Connolly lifts the veil off the Schwarzenegger mystique, carefully revealing some of the rumors that have swirled around the action star for years. Some of the stories are sordid and scandalous — but Premiere's lawyers took a thorough look at the piece. Indeed, it's been reported that Martin Singer, Schwarzenegger's attorney, has decided not to sue over these matters.
But what matters they are: They concern Arnold's health, marriage, and his behavior toward women. The women, especially, came forward to Connolly with stories that are mind-blowing and, I would think, potentially permanently damaging to Arnold's billion-dollar career.
In one episode, a female producer's husband visits the set. When he leaves, the star demands of the woman: "Is this why you didn't come up to my hotel room last night and ---- my ----." [Readers of this column will appreciate the deleted expletives.]
In another instance, a woman visiting the set of Eraser in 1996 comes upon Arnold in his trailer giving oral sex to a woman. He looked up and said what could become a line more memorable than "Hasta la vista, baby: Eating is not cheating." When the observer ran into him sometime later and repeated the line to him, she said Schwarzenegger laughed.
Connolly also cites a journalist who spent time with Schwarzenegger and his co-star Rachel Ticotin during the shooting of Total Recall. Ticotin, who was then married to NYPD Blue star David Caruso, was seen one night "making out" with Schwarzenegger.
A lawyer who frequents the same Hollywood bistro as Schwarzenegger, Café Roma, told Connolly: "The guy is a real pig. He will say the most disgusting, sexual things to a woman he doesn't know." Makes you wonder what he'd say to a woman he did know!
The pig reference is apt. George Butler, who directed Arnold in his breakthrough film Pumping Iron, told Connolly that Arnold's health is precarious. In 1997, Schwarzenegger revealed that he had elective heart surgery in which a valve was replaced.
Butler clarifies what really happened: "Doctors removed his heart from his body and replaced one of the heart valves with a pig valve. During his recovery, he was rushed back to the operating room, where doctors implanted two more pig valves."
Connolly confers with several doctors who speculate that Schwarzenegger's condition may be the result of his using anabolic steroids when he was a weightlifter. Butler points out that in a scene from Pumping Iron, Schwarzenegger — who used to be on the President's Council for Fitness under the elder George Bush — celebrates a weightlifting win by smoking a large joint.
How did this exposé make it to print? One thing's for sure: For years Arnold employed the kind of high-powered publicists who had enough clout and leverage to pull all of their clients from a magazine that dared take him on.

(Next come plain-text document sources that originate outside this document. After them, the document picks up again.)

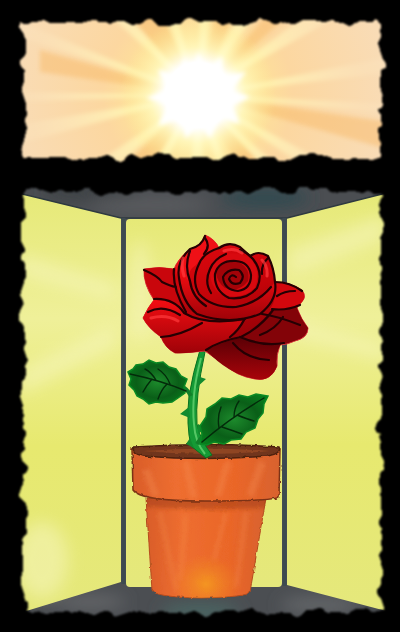
<!DOCTYPE html>
<html lang="en">
<head>
<meta charset="utf-8">
<title>Rose under the sun</title>
<style>
:root{--black:#000;--slate:#4b4e52;--slate-dark:#2f3a40;--line:#3d4a50;--pane:#e8ea78;--ink:#250003;--leaf-ink:#032b0a;--stem:#159a35;--clay:#e8672b;--clay-edge:#7c3214}
html,body{margin:0;background:var(--black);overflow:hidden}
svg{display:block;width:400px;height:632px}
.frame{fill:var(--black);fill-rule:evenodd}
.wall{fill:var(--slate)}
.petal-lines{fill:none;stroke:var(--ink);stroke-width:2.2;stroke-linecap:round;stroke-linejoin:round}
.veins{fill:none;stroke:var(--leaf-ink);stroke-width:1.4;stroke-linecap:round}
.bars{stroke:var(--line);stroke-width:4}
</style>
</head>
<body>
<svg viewBox="0 0 400 632" role="img" aria-label="A shining sun above a red rose in a clay pot, standing in a window">
<defs>
<radialGradient id="sky" gradientUnits="userSpaceOnUse" cx="198" cy="95" r="190">
<stop offset="0" stop-color="#fff6b0"/><stop offset=".25" stop-color="#ffe596"/><stop offset=".5" stop-color="#fcd7a0"/><stop offset="1" stop-color="#f9dcb6"/>
</radialGradient>
<radialGradient id="glow" gradientUnits="userSpaceOnUse" cx="198" cy="95" r="78">
<stop offset="0" stop-color="#fff"/><stop offset=".42" stop-color="#fff"/><stop offset=".62" stop-color="#fffbc4" stop-opacity=".75"/><stop offset="1" stop-color="#ffef98" stop-opacity="0"/>
</radialGradient>
<radialGradient id="ray" gradientUnits="userSpaceOnUse" cx="198" cy="95" r="170">
<stop offset="0" stop-color="#fff"/><stop offset=".4" stop-color="#fff6b4" stop-opacity=".85"/><stop offset="1" stop-color="#fff2d0" stop-opacity=".15"/>
</radialGradient>
<linearGradient id="pane" x1="0" y1="0" x2="0" y2="1">
<stop offset="0" stop-color="#e6e977"/><stop offset=".3" stop-color="#eff099"/><stop offset=".6" stop-color="#e7e96f"/><stop offset="1" stop-color="#e5e87c"/>
</linearGradient>
<linearGradient id="rose" x1="0" y1="0" x2=".3" y2="1">
<stop offset="0" stop-color="#e50a10"/><stop offset=".5" stop-color="#c40309"/><stop offset="1" stop-color="#7c0006"/>
</linearGradient>
<linearGradient id="petal" x1="0" y1="0" x2="0" y2="1">
<stop offset="0" stop-color="#f20d12"/><stop offset="1" stop-color="#9e0208"/>
</linearGradient>
<linearGradient id="petal-deep" x1="0" y1="0" x2="0" y2="1">
<stop offset="0" stop-color="#5c0005"/><stop offset="1" stop-color="#a8040a"/>
</linearGradient>
<radialGradient id="leaf" cx=".5" cy=".5" r=".6">
<stop offset="0" stop-color="#1d8a2c"/><stop offset=".6" stop-color="#0a5f18"/><stop offset="1" stop-color="#087b1c"/>
</radialGradient>
<linearGradient id="clay" x1="0" y1="0" x2="1" y2="0">
<stop offset="0" stop-color="#d95d2a"/><stop offset=".3" stop-color="#ee6e30"/><stop offset=".7" stop-color="#ea6628"/><stop offset="1" stop-color="#d8622f"/>
</linearGradient>
<radialGradient id="pot-light" cx=".5" cy=".5" r=".5">
<stop offset="0" stop-color="#f6a01f" stop-opacity=".8"/><stop offset="1" stop-color="#f08a1f" stop-opacity="0"/>
</radialGradient>
<filter id="torn" filterUnits="userSpaceOnUse" x="-30" y="-30" width="460" height="692">
<feTurbulence type="fractalNoise" baseFrequency=".055" numOctaves="2" seed="7"/>
<feDisplacementMap in="SourceGraphic" scale="17" xChannelSelector="R" yChannelSelector="G"/>
<feGaussianBlur stdDeviation="1"/>
</filter>
<filter id="rough" x="-10%" y="-10%" width="120%" height="120%">
<feTurbulence type="fractalNoise" baseFrequency=".2" numOctaves="2" seed="3"/>
<feDisplacementMap in="SourceGraphic" scale="3" xChannelSelector="R" yChannelSelector="G"/>
</filter>
<filter id="soft" x="-20%" y="-20%" width="140%" height="140%"><feGaussianBlur stdDeviation="2"/></filter>
<filter id="haze" x="-50%" y="-50%" width="200%" height="200%"><feGaussianBlur stdDeviation="8"/></filter>
<filter id="paint" x="-5%" y="-5%" width="110%" height="110%"><feGaussianBlur stdDeviation=".6"/></filter>
<clipPath id="sun-panel"><rect x="10" y="8" width="384" height="162"/></clipPath>
<clipPath id="pot-shape"><path d="M146 498L152 590Q154 597 200 598Q248 597 250 592L266 498Z"/></clipPath>
</defs>

<rect width="400" height="632"/>

<g id="sun" clip-path="url(#sun-panel)">
<rect x="10" y="8" width="384" height="162" fill="url(#sky)"/>
<g fill="#f7b765" opacity=".45" filter="url(#soft)">
<path d="M198 95L120 5H158ZM198 95L218 5H238ZM198 95L275 5H300ZM198 95L120 170H150ZM198 95L240 170H268ZM198 95L40 50V72ZM198 95L390 122V150Z"/>
</g>
<g fill="url(#ray)" filter="url(#soft)">
<path d="M198 95L98 5H118ZM198 95L162 5H174ZM198 95L200 5H212ZM198 95L244 5H262ZM198 95L320 5L345 12ZM198 95L395 56V72ZM198 95L395 104V114ZM198 95L340 170H310ZM198 95L282 170H266ZM198 95L230 170H218ZM198 95L204 170H190ZM198 95L162 170H150ZM198 95L112 170H86ZM198 95L10 146V126ZM198 95L10 102V92ZM198 95L10 34V18Z"/>
</g>
<circle cx="198" cy="95" r="78" fill="url(#glow)"/>
<path d="M198 52L206 70L222 57L222 75L246 72L232 90L250 97L232 106L240 124L219 117L210 138L200 122L186 138L181 118L158 126L168 105L146 98L168 89L158 70L180 76L184 58L193 72Z" fill="#fff" filter="url(#soft)"/>
</g>

<g id="window">
<rect class="wall" x="10" y="178" width="384" height="448"/>
<g filter="url(#haze)">
<ellipse cx="265" cy="198" rx="45" ry="9" fill="#2d4a50"/>
<ellipse cx="150" cy="205" rx="60" ry="8" fill="#5c5d60"/>
<ellipse cx="90" cy="192" rx="50" ry="6" fill="#393c40"/>
<ellipse cx="200" cy="612" rx="40" ry="7" fill="#4a6a66"/>
<ellipse cx="320" cy="605" rx="40" ry="8" fill="#65676a"/>
<ellipse cx="90" cy="602" rx="36" ry="7" fill="#66686b"/>
</g>
<path d="M10 191L121 218V582L10 616Z" fill="url(#pane)"/>
<path d="M394 191L287 218V585L394 613Z" fill="url(#pane)"/>
<rect x="126" y="219" width="156" height="368" rx="4" fill="url(#pane)"/>
<g fill="#f8f7c4" opacity=".5" filter="url(#haze)">
<path d="M20 255L115 285V300L20 275ZM20 370L115 325V345L20 395ZM290 250L385 215V240L290 275ZM290 320L385 345V360L290 335Z"/>
<ellipse cx="42" cy="560" rx="26" ry="38"/>
<ellipse cx="140" cy="290" rx="10" ry="50"/>
</g>
<path d="M10 191L121 218H287L394 191" fill="none" stroke="var(--slate-dark)" stroke-width="1.5"/>
<path class="bars" d="M123.500 218V584M284.500 218V586"/>
</g>

<path id="torn-frame" class="frame" filter="url(#torn)" d="M-30-30H430V662H-30ZM23 22V157H381V22ZM23 192V612H381V192Z"/>

<g id="pot" filter="url(#rough)">
<path d="M146 498L152 590Q154 597 200 598Q248 597 250 592L266 498Z" fill="url(#clay)" stroke="#b54b1e"/>
<g clip-path="url(#pot-shape)">
<ellipse cx="206" cy="584" rx="34" ry="30" fill="url(#pot-light)"/>
<path d="M140 494H272V507Q206 512 140 506Z" fill="#9c3a14" opacity=".5" filter="url(#soft)"/>
<path d="M160 512L176 590M186 515L180 580M226 512L214 560M246 512L236 588" stroke="#f58a4a" stroke-width="5" opacity=".35" filter="url(#soft)"/>
</g>
<path d="M132 449Q205 460 280 449L279 497Q275 501 205 501Q140 501 133 490Z" fill="url(#clay)" stroke="var(--clay-edge)" stroke-width="1.5"/>
<path d="M146 470L156 496M186 462L194 498M228 462L218 496M262 462L250 496" stroke="#f79055" stroke-width="7" opacity=".35" filter="url(#soft)"/>
<path d="M134 447Q205 442 279 447Q282 453 268 456Q205 461 143 456Q131 453 134 447Z" fill="#71351b" stroke="#4e210f" stroke-width="1.5"/>
<path d="M144 451Q205 446 270 451Q205 457 144 451Z" fill="#8f4523"/>
</g>

<g id="stem" filter="url(#paint)">
<path d="M200 350Q193 372 189 396Q186 425 191 446L206 458L212 455Q200 440 197 424Q195 398 205 352Z" fill="var(--stem)" stroke="#087020"/>
<path d="M197 376L206 379L196 388ZM189 407L180 414L190 418ZM198 424L206 428L198 434ZM190 438L186 444L194 448Z" fill="#128a2e"/>
<path d="M201 358Q191 395 194 424Q195 442 205 454" fill="none" stroke="#55c765" stroke-width="2"/>
<path d="M178 384Q187 388 191 396M197 444Q202 436 209 431" fill="none" stroke="#12802a" stroke-width="4"/>
</g>

<g id="leaves" filter="url(#paint)">
<path d="M128 372L133 369L136 365L143 364L149 360L156 363L163 362L169 367L176 369L181 376L187 379L184 387L185 393L178 398L172 402L163 403L156 402L149 404L143 399L137 396L134 390L129 385L131 379Z" fill="url(#leaf)" stroke="#0a8a24" stroke-width="1.5"/>
<path class="veins" d="M186 391Q163 381 130 374M170 384Q166 374 158 369M156 380Q151 372 145 369M167 384Q161 390 158 399M152 379Q146 386 143 392"/>
<path d="M200 444L202 434L200 426L206 417L207 409L215 404L222 398L231 399L239 395L248 397L256 394L268 396L264 404L263 413L258 419L255 428L246 432L241 439L231 440L224 444L214 442L207 445Z" fill="url(#leaf)" stroke="#0a8a24" stroke-width="1.5"/>
<path class="veins" d="M202 442Q230 418 264 398M219 428Q217 417 221 407M234 417Q234 408 239 401M222 427Q234 431 242 434M237 415Q247 419 254 421"/>
</g>

<g id="bloom" filter="url(#paint)">
<path d="M205 235Q215 239 219 248Q229 241 240 247Q247 252 250 256Q258 250 268 256Q274 268 275 282Q290 282 302 290Q308 298 300 303L297 308Q301 319 308 328Q308 338 295 341Q286 345 280 345Q276 355 277 366Q271 382 255 379Q236 376 224 364Q213 357 205 351Q187 353 175 353Q165 348 161 337Q148 328 143 318Q148 307 154 300Q143 284 144 269Q159 266 174 269Q177 260 190 249Q201 246 205 235Z" fill="url(#rose)" stroke="#d7343a" stroke-width="1"/>
<path d="M206 350Q227 340 241 338Q262 345 281 344Q274 356 277 366Q271 382 255 379Q228 374 206 350Z" fill="url(#petal-deep)"/>
<path d="M240 337Q260 325 272 309Q286 310 297 308Q301 319 308 328Q306 340 281 344Q258 345 240 337Z" fill="#830308"/>
<path d="M154 300Q175 300 184 313Q207 325 242 321Q235 338 206 350Q187 354 175 353Q165 348 161 337Q148 328 143 318Q148 307 154 300Z" fill="url(#petal)"/>
<path d="M144 269Q160 266 174 269Q172 286 184 313Q172 300 154 296Q143 284 144 269Z" fill="#c9060c"/>
<path d="M275 282Q290 282 302 290Q308 299 297 307Q282 311 270 309Q278 297 275 282Z" fill="#d3070d"/>
<path d="M190 249Q201 246 205 235Q215 239 219 248Q204 253 196 265Q184 272 190 292Q175 281 176 266Q180 256 190 249Z" fill="#ef1016"/>
<path d="M190 284Q204 305 236 307Q262 300 275 282Q278 302 260 314Q220 328 186 309Q176 290 179 272Q186 276 190 284Z" fill="url(#petal)"/>
<path d="M212 263Q227 247 249 257Q262 269 255 288Q240 302 219 293Q206 281 212 263Z" fill="#d8090f"/>
<path d="M216 273Q222 260 238 262Q251 268 248 281Q239 293 225 288Q217 282 216 273Z" fill="#a30308"/>
<g class="petal-lines">
<path d="M236 277Q231 273 229 279Q232 286 240 283Q246 276 239 270Q228 268 223 277Q224 290 238 291Q251 289 251 275Q249 262 236 261Q219 260 215 274Q214 291 229 298Q247 300 257 288Q264 273 253 259Q248 253 240 250"/>
<path d="M219 248Q203 253 199 264Q191 280 199 294Q212 308 236 307Q258 303 271 287"/>
<path d="M219 248Q229 241 240 247L250 256Q258 250 268 256Q274 268 275 282Q278 300 260 314Q230 326 197 314Q182 302 179 278Q176 262 190 249Q202 246 205 236"/>
<path d="M190 251Q184 266 190 281Q192 297 206 306M205 238Q211 246 204 254M174 269Q172 288 186 312M144 270Q158 276 162 282Q170 286 176 287M154 299Q174 298 184 313Q206 326 245 319M148 312Q163 304 180 315M161 337Q180 336 202 323"/>
<path d="M275 282Q290 282 302 291M272 309Q286 311 300 305M295 291Q284 291 277 296M273 310Q261 327 241 337Q219 341 206 350M240 337Q263 347 284 343M283 317Q276 329 260 335M233 343Q246 359 269 360M268 258Q261 265 262 274M226 254Q214 259 210 269Q204 282 211 293M244 320Q239 330 230 337M262 314Q277 316 300 325"/>
</g>
<path d="M183 258Q181 267 184 276M224 251Q234 247 242 253M151 318Q166 314 178 321M262 260Q268 266 267 276" fill="none" stroke="#ff3a3c" stroke-width="3" stroke-linecap="round" opacity=".7"/>
</g>
</svg>
</body>
</html>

But more recently Schwarzenegger chose a smaller outfit, just as talented, but without the potential to strike fear in the heart of editors. And so at last we have these horrific tales.
There are still tickets available for tonight's seminar on children at Carnegie Hall, hosted by Michael Jackson. Other child-rearing experts scheduled to appear include Chuck (Love Connection) Woolery.
I am told that Epic Records is hurrying a reissue of Jackson's History, Pt. 1 album for February 27, but with a twist. Instead of a two-record set, Epic will sell only the greatest hits CD, so this History will be revised and cheaper. It's also another part of the brilliant effort to bring back Michael's career by sending his best songs back into the stores before his new album is released.